Liam Fox answered:
One problem that we have faced in recent times is that although the European Commission has been relatively forward-leaning on digital issues, European Union members have prevented the Commission from taking forward some of the measures of liberalisation that would, in fact, help this country and others. As we leave the European Union, we will want to see what advantages there are for the United Kingdom in liberalising our economy, especially so that the digital economy and e-commerce can flourish.
That is part and parcel what we have come to expect from the May government.
The issues I discussed with Kirsten at her surgery, and have subsequently elaborated on with her staff, are about the problems that Brexit and its related uncertainty are causing and will cause for our industry.
Liam Fox twisted our EU membership into the problem itself, and presented Brexit as the solution.
We knew we were going to get that. We knew that.
But we had to show up in Parliament, put the questions forth, and make the effort.
We’ve done that. And now it’s time to roll our sleeves up and work harder.
— Dods Monitoring (@dodsmonitoring) March 23, 2017
About the author
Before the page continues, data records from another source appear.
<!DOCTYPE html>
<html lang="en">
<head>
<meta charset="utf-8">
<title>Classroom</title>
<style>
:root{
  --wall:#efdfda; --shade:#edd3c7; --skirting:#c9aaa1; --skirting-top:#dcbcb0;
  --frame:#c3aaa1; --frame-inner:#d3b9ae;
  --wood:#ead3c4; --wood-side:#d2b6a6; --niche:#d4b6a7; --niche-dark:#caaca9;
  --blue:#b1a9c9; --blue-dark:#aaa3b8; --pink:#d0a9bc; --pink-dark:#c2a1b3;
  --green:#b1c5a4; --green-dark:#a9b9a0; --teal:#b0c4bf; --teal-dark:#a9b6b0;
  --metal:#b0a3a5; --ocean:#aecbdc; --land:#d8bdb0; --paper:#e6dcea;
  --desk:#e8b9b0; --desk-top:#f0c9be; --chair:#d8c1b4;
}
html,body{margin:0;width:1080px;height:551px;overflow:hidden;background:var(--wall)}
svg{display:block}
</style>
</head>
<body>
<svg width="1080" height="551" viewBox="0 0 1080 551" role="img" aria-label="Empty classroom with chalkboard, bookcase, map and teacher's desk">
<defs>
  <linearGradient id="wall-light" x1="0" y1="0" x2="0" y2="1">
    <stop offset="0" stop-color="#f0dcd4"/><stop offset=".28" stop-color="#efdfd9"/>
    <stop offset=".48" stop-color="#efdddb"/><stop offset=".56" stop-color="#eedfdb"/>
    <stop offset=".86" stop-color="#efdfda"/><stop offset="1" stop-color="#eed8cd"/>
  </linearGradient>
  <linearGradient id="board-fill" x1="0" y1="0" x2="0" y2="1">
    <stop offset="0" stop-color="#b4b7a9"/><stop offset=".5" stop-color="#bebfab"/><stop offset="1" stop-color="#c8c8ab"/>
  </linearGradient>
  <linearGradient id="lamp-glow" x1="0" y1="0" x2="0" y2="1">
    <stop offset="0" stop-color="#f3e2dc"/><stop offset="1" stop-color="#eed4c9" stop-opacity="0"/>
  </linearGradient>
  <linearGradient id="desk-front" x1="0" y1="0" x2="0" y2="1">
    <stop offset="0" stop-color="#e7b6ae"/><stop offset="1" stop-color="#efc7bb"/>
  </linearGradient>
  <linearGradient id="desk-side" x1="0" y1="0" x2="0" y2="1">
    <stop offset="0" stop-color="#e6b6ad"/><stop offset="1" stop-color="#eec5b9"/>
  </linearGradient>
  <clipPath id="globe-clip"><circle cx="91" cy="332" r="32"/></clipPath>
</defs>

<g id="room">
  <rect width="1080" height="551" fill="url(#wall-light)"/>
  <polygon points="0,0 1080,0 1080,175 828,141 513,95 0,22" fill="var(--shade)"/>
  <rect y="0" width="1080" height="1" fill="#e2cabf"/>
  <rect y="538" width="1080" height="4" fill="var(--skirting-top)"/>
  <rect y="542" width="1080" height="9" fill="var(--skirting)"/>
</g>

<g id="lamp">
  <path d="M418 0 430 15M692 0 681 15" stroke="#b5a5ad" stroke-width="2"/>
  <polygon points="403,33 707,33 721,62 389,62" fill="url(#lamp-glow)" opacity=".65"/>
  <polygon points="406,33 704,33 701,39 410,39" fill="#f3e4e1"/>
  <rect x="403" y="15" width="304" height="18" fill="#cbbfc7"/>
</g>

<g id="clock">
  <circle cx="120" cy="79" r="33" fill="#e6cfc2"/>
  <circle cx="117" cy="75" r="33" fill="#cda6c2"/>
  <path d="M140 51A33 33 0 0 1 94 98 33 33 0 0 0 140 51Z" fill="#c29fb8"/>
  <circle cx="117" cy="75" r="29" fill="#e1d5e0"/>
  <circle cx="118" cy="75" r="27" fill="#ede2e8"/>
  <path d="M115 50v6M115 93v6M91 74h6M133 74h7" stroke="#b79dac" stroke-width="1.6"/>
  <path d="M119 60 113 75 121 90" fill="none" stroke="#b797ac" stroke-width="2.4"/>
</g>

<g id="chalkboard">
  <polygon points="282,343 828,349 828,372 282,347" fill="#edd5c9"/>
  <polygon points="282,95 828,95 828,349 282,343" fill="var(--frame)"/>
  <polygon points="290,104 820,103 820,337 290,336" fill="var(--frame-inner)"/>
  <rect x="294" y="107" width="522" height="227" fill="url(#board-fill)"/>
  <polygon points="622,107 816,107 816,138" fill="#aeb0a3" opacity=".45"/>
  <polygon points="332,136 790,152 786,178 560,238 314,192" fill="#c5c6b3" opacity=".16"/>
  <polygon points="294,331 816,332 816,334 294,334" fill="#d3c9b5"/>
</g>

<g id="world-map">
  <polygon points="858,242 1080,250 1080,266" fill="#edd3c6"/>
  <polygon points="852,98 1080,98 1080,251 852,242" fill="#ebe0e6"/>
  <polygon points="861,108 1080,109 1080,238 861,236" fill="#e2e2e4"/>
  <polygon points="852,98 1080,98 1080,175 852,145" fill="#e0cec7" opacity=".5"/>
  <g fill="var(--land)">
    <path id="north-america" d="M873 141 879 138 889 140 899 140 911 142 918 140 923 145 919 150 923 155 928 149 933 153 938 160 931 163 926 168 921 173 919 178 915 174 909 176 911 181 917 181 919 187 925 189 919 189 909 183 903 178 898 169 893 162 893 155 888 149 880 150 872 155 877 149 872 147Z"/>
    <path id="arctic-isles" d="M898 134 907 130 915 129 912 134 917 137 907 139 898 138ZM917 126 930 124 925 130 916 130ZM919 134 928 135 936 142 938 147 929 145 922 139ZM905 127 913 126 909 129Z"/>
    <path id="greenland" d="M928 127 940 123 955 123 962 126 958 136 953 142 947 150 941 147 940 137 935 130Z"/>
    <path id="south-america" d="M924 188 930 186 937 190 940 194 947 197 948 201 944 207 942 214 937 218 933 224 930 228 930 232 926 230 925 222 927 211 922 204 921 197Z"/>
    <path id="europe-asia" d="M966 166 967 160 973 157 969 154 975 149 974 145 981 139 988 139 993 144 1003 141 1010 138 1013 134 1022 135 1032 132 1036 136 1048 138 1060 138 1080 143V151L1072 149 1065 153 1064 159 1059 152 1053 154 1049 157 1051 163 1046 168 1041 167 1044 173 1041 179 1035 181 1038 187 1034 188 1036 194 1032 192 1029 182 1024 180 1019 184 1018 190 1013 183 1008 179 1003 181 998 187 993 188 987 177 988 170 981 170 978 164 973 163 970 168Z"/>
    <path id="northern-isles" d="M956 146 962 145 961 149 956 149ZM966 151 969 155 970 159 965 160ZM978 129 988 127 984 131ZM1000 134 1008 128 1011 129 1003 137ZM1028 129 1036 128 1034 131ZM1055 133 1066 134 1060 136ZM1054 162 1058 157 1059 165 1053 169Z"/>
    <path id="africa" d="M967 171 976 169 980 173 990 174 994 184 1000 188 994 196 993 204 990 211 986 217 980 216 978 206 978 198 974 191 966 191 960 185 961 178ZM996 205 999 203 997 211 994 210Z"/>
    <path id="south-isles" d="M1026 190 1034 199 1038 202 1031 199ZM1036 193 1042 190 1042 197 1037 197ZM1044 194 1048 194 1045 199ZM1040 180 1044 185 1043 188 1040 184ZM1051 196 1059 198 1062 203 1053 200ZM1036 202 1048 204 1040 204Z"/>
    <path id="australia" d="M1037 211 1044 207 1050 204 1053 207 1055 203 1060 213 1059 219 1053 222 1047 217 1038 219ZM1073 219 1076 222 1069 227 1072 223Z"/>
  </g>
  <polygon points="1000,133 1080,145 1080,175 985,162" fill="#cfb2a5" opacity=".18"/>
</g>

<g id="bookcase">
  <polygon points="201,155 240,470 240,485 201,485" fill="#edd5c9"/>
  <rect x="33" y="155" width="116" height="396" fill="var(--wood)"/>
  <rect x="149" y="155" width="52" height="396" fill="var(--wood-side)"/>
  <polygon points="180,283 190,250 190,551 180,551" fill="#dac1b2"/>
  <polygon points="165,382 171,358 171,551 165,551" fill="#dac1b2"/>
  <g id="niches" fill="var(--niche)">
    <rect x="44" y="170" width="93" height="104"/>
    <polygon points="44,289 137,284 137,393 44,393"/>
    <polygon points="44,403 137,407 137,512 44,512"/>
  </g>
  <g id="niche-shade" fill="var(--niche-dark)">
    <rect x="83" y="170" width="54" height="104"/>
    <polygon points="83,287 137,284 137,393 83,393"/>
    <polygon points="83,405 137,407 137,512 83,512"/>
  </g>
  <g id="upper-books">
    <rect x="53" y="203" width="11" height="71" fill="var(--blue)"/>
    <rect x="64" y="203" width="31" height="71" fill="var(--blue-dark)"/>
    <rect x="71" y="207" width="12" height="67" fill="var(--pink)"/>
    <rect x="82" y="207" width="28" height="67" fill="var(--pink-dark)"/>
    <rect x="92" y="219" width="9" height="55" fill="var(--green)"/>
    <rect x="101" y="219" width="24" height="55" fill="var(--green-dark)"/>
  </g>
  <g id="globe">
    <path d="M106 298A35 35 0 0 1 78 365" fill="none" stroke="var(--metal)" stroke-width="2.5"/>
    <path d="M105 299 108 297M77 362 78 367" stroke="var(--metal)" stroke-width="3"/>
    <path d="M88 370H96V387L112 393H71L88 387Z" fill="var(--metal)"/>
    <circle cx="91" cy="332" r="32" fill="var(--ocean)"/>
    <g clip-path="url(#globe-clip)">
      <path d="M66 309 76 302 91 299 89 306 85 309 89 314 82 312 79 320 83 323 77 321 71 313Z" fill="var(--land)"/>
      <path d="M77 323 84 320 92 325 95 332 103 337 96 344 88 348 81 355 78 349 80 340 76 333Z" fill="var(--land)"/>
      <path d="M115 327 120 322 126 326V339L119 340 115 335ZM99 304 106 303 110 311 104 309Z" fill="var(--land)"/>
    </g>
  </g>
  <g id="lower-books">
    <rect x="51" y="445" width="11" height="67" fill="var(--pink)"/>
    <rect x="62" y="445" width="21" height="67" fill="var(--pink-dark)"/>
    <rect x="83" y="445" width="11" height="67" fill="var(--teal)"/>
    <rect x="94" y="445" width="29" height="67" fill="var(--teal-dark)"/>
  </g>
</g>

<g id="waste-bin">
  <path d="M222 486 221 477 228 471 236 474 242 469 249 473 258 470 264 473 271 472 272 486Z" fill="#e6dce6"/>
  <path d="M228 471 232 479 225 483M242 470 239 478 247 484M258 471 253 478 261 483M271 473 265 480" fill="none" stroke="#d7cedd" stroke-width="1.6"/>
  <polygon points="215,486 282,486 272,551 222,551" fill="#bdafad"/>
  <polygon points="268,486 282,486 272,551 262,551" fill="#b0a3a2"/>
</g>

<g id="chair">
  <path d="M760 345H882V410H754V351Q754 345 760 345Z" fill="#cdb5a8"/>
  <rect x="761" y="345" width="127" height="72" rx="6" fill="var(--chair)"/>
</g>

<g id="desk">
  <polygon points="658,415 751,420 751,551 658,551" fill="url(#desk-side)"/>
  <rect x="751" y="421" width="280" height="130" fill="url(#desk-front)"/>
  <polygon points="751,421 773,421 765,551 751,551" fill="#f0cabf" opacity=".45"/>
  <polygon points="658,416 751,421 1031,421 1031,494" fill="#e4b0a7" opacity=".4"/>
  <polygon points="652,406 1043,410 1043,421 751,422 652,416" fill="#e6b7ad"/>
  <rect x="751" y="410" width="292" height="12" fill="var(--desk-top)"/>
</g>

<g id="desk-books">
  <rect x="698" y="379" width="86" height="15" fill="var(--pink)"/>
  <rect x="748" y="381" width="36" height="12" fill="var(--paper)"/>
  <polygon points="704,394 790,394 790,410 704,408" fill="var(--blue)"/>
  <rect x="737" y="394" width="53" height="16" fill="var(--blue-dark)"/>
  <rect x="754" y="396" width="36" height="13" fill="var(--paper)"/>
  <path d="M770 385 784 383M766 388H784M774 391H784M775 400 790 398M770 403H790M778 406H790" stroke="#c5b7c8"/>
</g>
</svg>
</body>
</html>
Heather Burns is a digital law specialist in Glasgow, Scotland. She researches, writes, publishes, consults, and speaks extensively on internet laws and policies which affect the crafts of web design and development. She has been designing and developing web sites since 1997 and has been a professional web site designer since 2007. She holds a postgraduate certification in internet law and policy from the University of Strathclyde. Learn about hiring Heather to write, speak, or consult.